Lloyd Banks has been content to lurk in the shadow of 50 Cent
for the past 18 months. Taking his turn at bat, Banks did something
unexpected — he made Hungry For More, an album with
loads of personality .
Banks’ voice rumbles far beyond raspy and deep; it sounds
like the man has a subwoofer next to his larynx. His flow spawns
long verses packed with hissing threats and flashes of real
storytelling. But instead of the five-minute yarns Banks has spun
on countless mix tapes, listeners have to settle for sixteen bars
before settling into a chorus.
And what grinding choruses they are. Banks’ hefty voice
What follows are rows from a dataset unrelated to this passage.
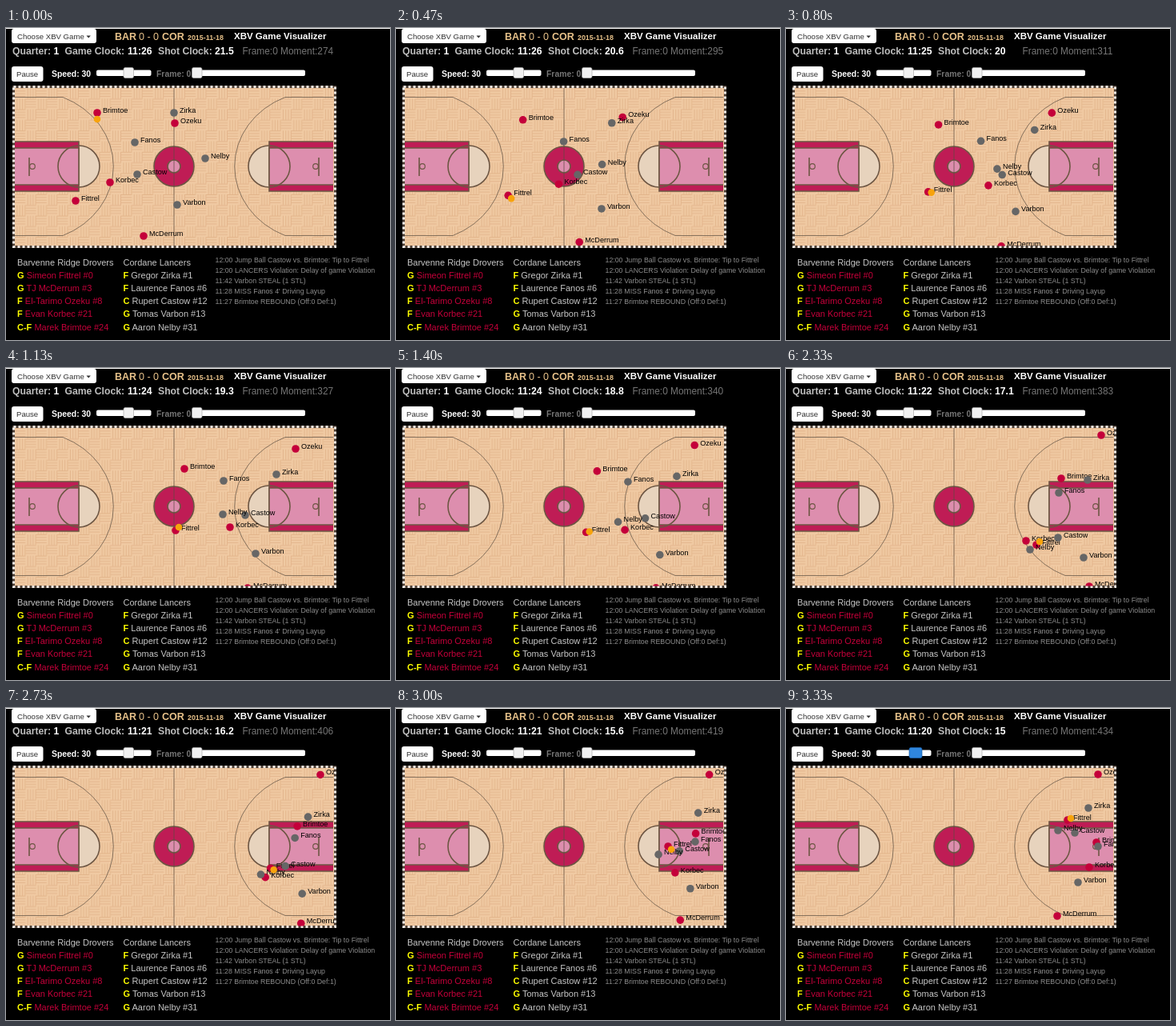
Animation of 480 by 390 pixels, one loop 3400 ms. Source, as an HTML page:

```html
<!DOCTYPE html>
<html lang="en">
<head>
<meta charset="utf-8">
<title>XBV Game Visualizer</title>
<style>
  html, body { margin: 0; width: 100%; height: 100%; overflow: hidden; background: #000; }
  svg { display: block; width: 480px; height: 390px; font-family: "Liberation Sans", Arial, sans-serif; }
  text { white-space: pre; }
  .b { font-weight: bold; }
  .tan { fill: #e8c28a; font-size: 12.5px; }
  .status { fill: #bdbdbd; font-size: 12.2px; }
  .w { fill: #fff; }
  .dim { fill: #757575; }
  .control { font-size: 10.4px; }
  .button { fill: #333; font-size: 9.6px; }
  .roster { fill: #c6c6c6; font-size: 11px; }
  .pos { fill: #ff0; font-weight: bold; }
  .home { fill: #c4003a; }
  .away { fill: #666; }
  .plays { fill: #8c8c8c; font-size: 8.8px; }
  .thumb { fill: #f1f1f1; stroke: #aaa; stroke-width: .7; }
  .thumb.on { fill: #2f86dd; stroke: #1c5fa8; }
  .label { font-size: 9.1px; fill: #000; }
  .line { fill: none; stroke: #5a4c40; stroke-width: .7; }
  .paint { stroke: #6d5643; stroke-width: 1.6; }
</style>
</head>
<body>
<svg viewBox="0 0 480 390">
  <defs>
    <path id="planks" d="M0 .5h13.3m-13.3 3.3h13.3m-13.3 3.3h13.3m-13.3 3.3h13.3" stroke="#dfaf85" stroke-width=".8"/>
    <pattern id="wood" x="11" y="75" width="26.6" height="26.6" patternUnits="userSpaceOnUse">
      <rect width="26.6" height="26.6" fill="#f0caa3"/>
      <use href="#planks"/>
      <use href="#planks" x="13.3" y="13.3"/>
      <use href="#planks" transform="translate(26.6) rotate(90)"/>
      <use href="#planks" transform="translate(13.3 13.3) rotate(90)"/>
    </pattern>
    <clipPath id="inside"><rect x="11" y="75" width="399.5" height="197.5"/></clipPath>
    <g id="end">
      <path class="line" d="M11 86.5H71A104 94 0 0 1 71 259.5H11"/>
      <circle class="paint" cx="91" cy="173" r="26" fill="#e7d3bd"/>
      <path class="paint" d="M11 142H91V204H11" fill="#bf1c55"/>
      <path class="paint" d="M11 150H91V196H11" fill="#dd8eae"/>
      <path class="paint" d="M91 147A26 26 0 0 0 91 199" fill="none"/>
      <path class="paint" d="M29 162V185M29 173h1" fill="none"/>
      <circle class="paint" cx="33" cy="173" r="3.3" fill="none" style="stroke-width:1.2"/>
    </g>
  </defs>
  <rect width="480" height="390"/>
  <rect width="480" height="1" fill="#fff"/>

  <rect x="7" y="1" width="106" height="18" rx="3" fill="#fff"/>
  <text class="button" x="14" y="13.5">Choose XBV Game</text>
  <path d="M100.5 9.5h5.4l-2.7 3z" fill="#333"/>
  <g class="tan b">
    <text x="136" y="14.5">BAR</text>
    <text x="166" y="14.5" font-weight="normal">0 - 0</text>
    <text x="195" y="14.5">COR</text>
    <text x="227" y="14.5" style="font-size:8.9px">2015-11-18</text>
  </g>
  <text class="w b" x="285" y="14" font-size="11.5">XBV Game Visualizer</text>

  <g class="status b">
    <text x="8" y="32.5">Quarter: <tspan class="w">1</tspan></text>
    <text x="73.5" y="32.5">Game Clock:</text>
    <text class="w" x="152" y="32.5" id="clock"></text>
    <text x="190" y="32.5">Shot Clock:</text>
    <text class="w" x="261" y="32.5" id="shot"></text>
  </g>
  <text class="dim" x="295.5" y="32.5" font-size="11.9" id="moment"></text>

  <rect x="7" y="48" width="39.5" height="19" rx="3" fill="#fff"/>
  <text class="button" x="13" y="61">Pause</text>
  <text class="control w b" x="57" y="60.5">Speed: 30</text>
  <text class="control dim b" x="188" y="60.5">Frame: 0</text>
  <rect x="113" y="52.5" width="68.5" height="7.5" rx="2" fill="#fff"/>
  <rect x="233" y="52.5" width="141" height="7.5" rx="2" fill="#fff"/>
  <rect class="thumb" id="speed" x="147" y="49.5" width="12.5" height="13" rx="2"/>
  <rect class="thumb" x="232.5" y="49.5" width="12.5" height="13" rx="2"/>

  <rect x="8" y="72" width="405" height="203" fill="#4a3d33"/>
  <rect x="11" y="75" width="399" height="197" fill="url(#wood)"/>
  <rect x="9.5" y="73.5" width="402" height="200" fill="none" stroke="#f2ece6" stroke-width="3" stroke-dasharray="3 3"/>
  <g clip-path="url(#inside)">
    <use href="#end"/>
    <use href="#end" transform="matrix(-1 0 0 1 420 0)"/>
    <circle class="paint" cx="210" cy="173" r="25" fill="#bf1c55"/>
    <circle class="paint" cx="210" cy="173" r="8" fill="#dd8eae"/>
    <path class="line" d="M210 75V272.5"/>
    <g id="players"></g>
    <circle id="ball" r="4.3" fill="#f7a30c"/>
  </g>

  <g id="info"></g>
</svg>
<script>
const $ = id => document.getElementById(id);
const LOOP = 3400, STEP = 200 / 3, LAST = 50, PRESS = 3130;
const runKeys = [0, 17, 35, LAST];
const feedKeys = [0, 7, 17, 26, 35, 41, LAST];
const feed = [274, 295, 327, 356, 383, 406, 434];

const player = (pos, first, last, num, x, y) => ({ pos, first, last, num, x, y });
const home = [
  player('G', 'Simeon', 'Fittrel', 0, [87, 212, 313, 352], [216, 203, 221, 140]),
  player('G', 'TJ', 'McDerrum', 3, [172, 302, 379, 339], [260, 275, 273, 260]),
  player('F', 'El-Tarimo', 'Ozeku', 8, [211, 362, 394, 390], [119, 101, 84, 83]),
  player('F', 'Evan', 'Korbec', 21, [130, 280, 300, 379], [193, 199, 216, 199]),
  player('C-F', 'Marek', 'Brimtoe', 24, [114, 223, 344, 388], [106, 126, 138, 168])
];
const away = [
  player('F', 'Gregor', 'Zirka', 1, [210, 338, 377, 378], [106, 133, 140, 125]),
  player('F', 'Laurence', 'Fanos', 6, [161, 272, 341, 390], [143, 141, 156, 173]),
  player('C', 'Rupert', 'Castow', 12, [164, 299, 340, 361], [183, 184, 212, 156]),
  player('G', 'Tomas', 'Varbon', 13, [214, 312, 372, 365], [221, 232, 237, 218]),
  player('G', 'Aaron', 'Nelby', 31, [249, 271, 305, 340], [163, 183, 227, 153])
];
const plays = [
  '12:00 Jump Ball Castow vs. Brimtoe: Tip to Fittrel',
  '12:00 LANCERS Violation: Delay of game Violation',
  '11:42 Varbon STEAL (1 STL)',
  "11:28 MISS Fanos 4' Driving Layup",
  '11:27 Brimtoe REBOUND (Off:0 Def:1)'
];

const roster = (x, team, list, cls) =>
  `<text class="roster" x="${x}" y="297">${team}</text>` +
  list.map((p, i) =>
    `<text class="roster" x="${x}" y="${313 + 16.15 * i}"><tspan class="pos">${p.pos}</tspan> ` +
    `<tspan class="${cls}">${p.first} ${p.last} #${p.num}</tspan></text>`).join('');

$('info').innerHTML = roster(14, 'Barvenne Ridge Drovers', home, 'home') +
  roster(146.5, 'Cordane Lancers', away, '') +
  plays.map((p, i) => `<text class="plays" x="261.5" y="${293.3 + 13 * i}">${p}</text>`).join('');

const dots = (list, cls) => list.map(p =>
  `<g><circle class="${cls}" r="4.8"/><text class="label" x="7">${p.last}</text></g>`).join('');
$('players').innerHTML = dots(home, 'home') + dots(away, 'away');
const squad = [...home, ...away];
const [handler] = home, rebounder = home[4];

const place = (el, [x, y]) => el.setAttribute('transform', `translate(${x.toFixed(2)} ${y.toFixed(2)})`);

// Monotone cubic through values v at the given keys
function curve(keys, v, k) {
  const end = keys.length - 1;
  const slope = j => (v[j + 1] - v[j]) / (keys[j + 1] - keys[j]);
  const tangent = j => {
    const a = slope(Math.max(j - 1, 0)), b = slope(Math.min(j, end - 1));
    return a * b <= 0 ? 0 : 2 * a * b / (a + b);
  };
  let i = 0;
  while (i < end - 1 && k >= keys[i + 1]) i++;
  const h = keys[i + 1] - keys[i], u = (k - keys[i]) / h, w = 1 - u;
  return v[i] * (1 + 2 * u) * w * w + v[i + 1] * u * u * (3 - 2 * u) +
    h * u * w * (tangent(i) * w - tangent(i + 1) * u);
}

const spot = (p, k) => [curve(runKeys, p.x, k), curve(runKeys, p.y, k)];

// Outlet pass first, then a dribble beside the handler
function ballAt(k) {
  const pass = Math.min(1, k / 7);
  const [x0, y0] = spot(rebounder, 0), [x1, y1] = spot(handler, k);
  const bounce = 4 * Math.cos((k - 26) * Math.PI / 9);
  return [x0 + (x1 + 4 - x0) * pass, y0 + 8 + (y1 + bounce - y0 - 8) * pass];
}

function stepAt(t) {
  const k = Math.floor(t / STEP) + 1;
  return Math.min(LAST, Math.round(k * STEP / 10) * 10 > t ? k - 1 : k);
}

function draw(t) {
  const k = stepAt(t);
  squad.forEach((p, i) => place($('players').children[i], spot(p, k)));
  place($('ball'), ballAt(k));

  const moment = Math.round(curve(feedKeys, feed, k));
  const shot = 21.452 - (moment - feed[0]) * .04005;
  const game = Math.floor(shot + 665.45);
  $('moment').textContent = 'Frame:0 Moment:' + moment;
  $('shot').textContent = Math.round(shot * 10) / 10;
  $('clock').textContent = Math.floor(game / 60) + ':' + String(game % 60).padStart(2, '0');

  const on = t >= PRESS, thumb = $('speed');
  thumb.classList.toggle('on', on);
  thumb.setAttribute('x', on ? 154 : 147);
  thumb.setAttribute('width', on ? 16 : 12.5);
}

const start = performance.now();
function tick() {
  draw((performance.now() - start) % LOOP);
  requestAnimationFrame(tick);
}
tick();
</script>
</body>
</html>
```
mumbles over the usual themes of masculinity and rage for a few
seconds before plunging back into his stream-of-consciousness
narration. He just doesn’t sound comfortable singing the
hook. If someone else handles the chorus, such as the sample vocal
on “When the Chips are Down,” listeners get an cleaner
sense of Banks’ lyrical ability. The usual complaint about
hardcore rap is that it portrays a lifestyle no one actually leads,
but Banks evades criticism by acting as a witness to the occasional
horrors of urban life, not playing cartoonish super-thug.
But there are no real smash cuts on the album. The first single,
“On Fire,” is unsatisfying, and the all-star
“Warrior pt.2” with Eminem, 50 Cent and Nate Dogg
doesn’t have chorus hypnotic enough to stick. That aside,
most of the songs are polished, especially the snapping
“Playboy” and “Til the End.”
As the recording behemoth behind Banks prepares to reload with
an upcoming release from Young Buck and another 50 Cent album, rap
fans would be wise to pray for Banks’ emancipation from the
G-Unit factory. The man needs space to roam, choruses and club
bangers be damned.